Ordinary London families are being treated like counters on a Monopoly board by multi-millionaires like Richard Benyon MP and his family company, for whom housing in London is merely a business opportunity. Labour knows that housing is also about stable families and communities and we will shape our policies accordingly.
Tony Blair has moved to unite the left against Ukip in his strongest attack yet against Nigel Farage and the eurosceptic party. The former prime m...
Never has George Osborne's hypocritical catch-line "we are all in this together" sounded more hollow than with the news that 10% of the poorest areas, including my own borough of Hackney, have been hit by cuts that average over 25% of their local authority budget. Meanwhile some of the wealthiest areas have not just avoided the cuts, but have seen their grants rise under this government.
Taxpayers ask a great deal of their MPs. We want them to fix their pot holes, resolve their planning disputes and somehow stop people parking where they shouldn't. We also want them to represent our views fairly in Parliament - no matter how divided those views maybe. The one thing we didn't ask for was a whacking great picture of them in case we forget their good deeds or looks.
Both those on the left and those on the right of the political spectrum seem to agree that an emphasis on family is key to addressing numerous social problems, including the current 'crisis of masculinity'. But while the left see this as an opportunity to broadening the horizons of manhood, conservatives are grasping at outdated gender tropes.

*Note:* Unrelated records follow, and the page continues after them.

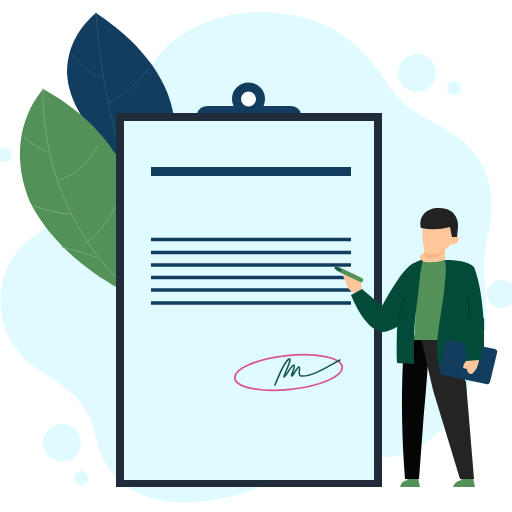
<!DOCTYPE html>
<html lang="en">
<head>
<meta charset="utf-8">
<title>Signing a contract</title>
<style>
:root {
  --white: #ffffff;
  --sky: #e0fbff;
  --navy: #123d5f;
  --navy-vein: #2a4f6e;
  --frame: #202c3a;
  --leaf: #539158;
  --leaf-vein: #74a878;
  --jacket: #044a38;
  --jacket-fold: #033a2c;
  --skin: #fdc79b;
  --skin-shade: #f5b483;
  --hair: #222222;
  --leg-back: #050505;
  --leg-front: #242424;
  --pink: #d9558f;
  --ink: #17594a;
}
html, body { margin: 0; width: 512px; height: 512px; overflow: hidden; background: var(--white); }
svg { display: block; }
.sky { fill: var(--sky); }
.navy { fill: var(--navy); }
.frame { fill: var(--frame); }
.leaf { fill: var(--leaf); }
.jacket { fill: var(--jacket); }
.skin { fill: var(--skin); }
.hair { fill: var(--hair); }
.vein { fill: none; stroke-width: 1; stroke-linecap: round; }
.vein-navy { stroke: var(--navy-vein); }
.vein-green { stroke: var(--leaf-vein); }
.text-line { stroke: var(--navy); stroke-width: 3.6; }
.seal { fill: none; stroke: var(--pink); stroke-width: 1.8; }
.signature { fill: none; stroke: var(--ink); stroke-width: 1.6; stroke-linecap: round; stroke-linejoin: round; }
.fold { fill: none; stroke: var(--jacket-fold); stroke-width: 1.2; stroke-linecap: round; }
</style>
</head>
<body>
<svg width="512" height="512" viewBox="0 0 512 512" role="img" aria-label="Man signing a large contract on a clipboard">
  <g id="backdrop" class="sky">
    <path d="M150 68C176 24 232 6 286 14C334 21 364 46 386 82C404 112 430 118 456 136C488 158 498 196 488 234C478 272 490 292 484 332C476 390 446 442 398 456C356 460 318 462 290 474C252 490 224 504 176 502C130 499 104 474 96 438C90 404 70 390 42 372C6 350-6 314 4 276C16 236 60 226 90 190Z"/>
    <circle cx="417" cy="73" r="19"/>
    <circle cx="454" cy="88" r="7"/>
    <circle cx="5" cy="155" r="7"/>
    <circle cx="501" cy="294" r="14"/>
    <circle cx="62" cy="443" r="19"/>
    <circle cx="81" cy="478" r="7"/>
  </g>

  <g id="leaves">
    <path class="navy" d="M96 13C134 38 168 74 174 118L122 160C84 128 68 100 67 72C67 47 80 26 96 13Z"/>
    <path class="vein vein-navy" d="M96 13C99 58 106 102 122 156M72 55Q86 71 101 78M107 104Q132 92 149 68"/>
    <path class="leaf" d="M43 89C72 105 98 126 118 158V288C82 268 48 238 30 202C14 164 16 122 43 89Z"/>
    <path class="vein vein-green" d="M43 89C42 150 62 222 118 280M24 137Q36 148 47 152M60 180Q84 172 98 146M34 206Q56 214 72 214M84 245Q104 230 116 206M62 247Q82 252 95 257"/>
  </g>

  <g id="clipboard">
    <path class="navy" d="M197 114Q199 106 208 106H290Q299 106 301 114Z"/>
    <circle cx="248.500" cy="99" r="12" fill="var(--white)" stroke="var(--navy)" stroke-width="9"/>
    <rect class="frame" x="116" y="113" width="266" height="374"/>
    <rect class="sky" x="124" y="121" width="250" height="359"/>
    <rect class="navy" x="151" y="167" width="200" height="9"/>
    <g class="text-line">
      <line x1="151" y1="239.500" x2="351" y2="239.500"/>
      <line x1="151" y1="252.500" x2="351" y2="252.500"/>
      <line x1="151" y1="265" x2="351" y2="265"/>
      <line x1="151" y1="277.500" x2="351" y2="277.500"/>
      <line x1="151" y1="290" x2="351" y2="290"/>
      <line x1="151" y1="303" x2="351" y2="303"/>
    </g>
    <ellipse class="seal" cx="288.500" cy="372.500" rx="54" ry="17" transform="rotate(-6 288.500 372.500)"/>
    <path class="signature" d="M275 385C279 375 284 362 289 359C293 358 283 376 284 377C286 377 291 365 294 365C296 367 290 376 292 376C294 375 297 367 299 367C301 368 297 375 301 376C312 377 327 367 340 360"/>
  </g>

  <g id="man">
    <g id="legs">
      <path d="M405 478H418L420 487H400Q401 481 408 480Z" class="leaf"/>
      <path d="M460 478H473L475 487H453Q455 481 462 480Z" class="leaf"/>
      <path fill="var(--leg-back)" d="M403 360L414 336H430C428 362 426 392 424 412L419 479H405C402 440 401 400 403 360Z"/>
      <path fill="var(--leg-front)" d="M421 338H446L466 382L474 479H460L433 390Z"/>
    </g>
    <g id="head">
      <path class="skin" d="M423 226H456L457 236Q460 238 458 242Q456 245 452 244L445 250V262L432 266L420 261V255Q425 254 424 248Q421 238 423 226Z"/>
      <path fill="var(--skin-shade)" d="M424 253Q433 257 444 251Q438 260 427 258Z"/>
      <path class="hair" d="M421 228C418 216 427 208 438 208C451 207 459 216 458 227L457 237H452L450 227Q436 231 421 228Z"/>
    </g>
    <path class="leaf" d="M419 261Q432 264 445 260L446 340H414Z"/>
    <g id="signing-arm">
      <path class="skin" d="M343 276Q349 272 355 274L361 281L362 290L354 293Q347 289 346 283Z"/>
      <line x1="338" y1="269" x2="361" y2="280" stroke="var(--leaf)" stroke-width="4.500" stroke-linecap="round"/>
      <line x1="336" y1="268" x2="340" y2="270" stroke="var(--ink)" stroke-width="3" stroke-linecap="round"/>
      <path class="jacket" d="M351 295L362 289L382 306C392 288 402 271 412 264L423 260L409 320C399 325 391 332 382 332C369 330 358 312 351 295Z"/>
    </g>
    <path class="jacket" d="M421 260C420 288 414 318 414 338V364L397 363C396 332 398 292 406 270Q413 262 421 260Z"/>
    <path class="jacket" d="M445 260C456 260 468 261 474 267C482 287 485 322 484 352L478 362L464 358L440 370C437 356 436 348 438 334C441 308 447 286 445 260Z"/>
    <path class="fold" d="M468 296Q470 322 467 345M399 318L404 298"/>
    <path class="navy" d="M450 340L495 349Q498 350 497 353L490 382Q489 385 486 384L443 375Q439 374 440 370L446 343Q447 340 450 340Z"/>
    <path class="jacket" d="M462 318H484Q485 340 481 360L467 361Z"/>
    <path class="skin" d="M466 361L479 360Q478 369 472 374Q467 374 467 369L463 368Q463 364 466 361Z"/>
  </g>
</svg>
</body>
</html>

The truth is that men, through socially defined 'masculinity', have always enjoyed a privileged relationship with social and economic power. Through history, the idea of 'manhood' has been centred in physical strength, toughness, earning, providing, and dominating, creating a paradigm in which we have been collectively socialised to the idea of 'masculinity' within every faculty of our psyche.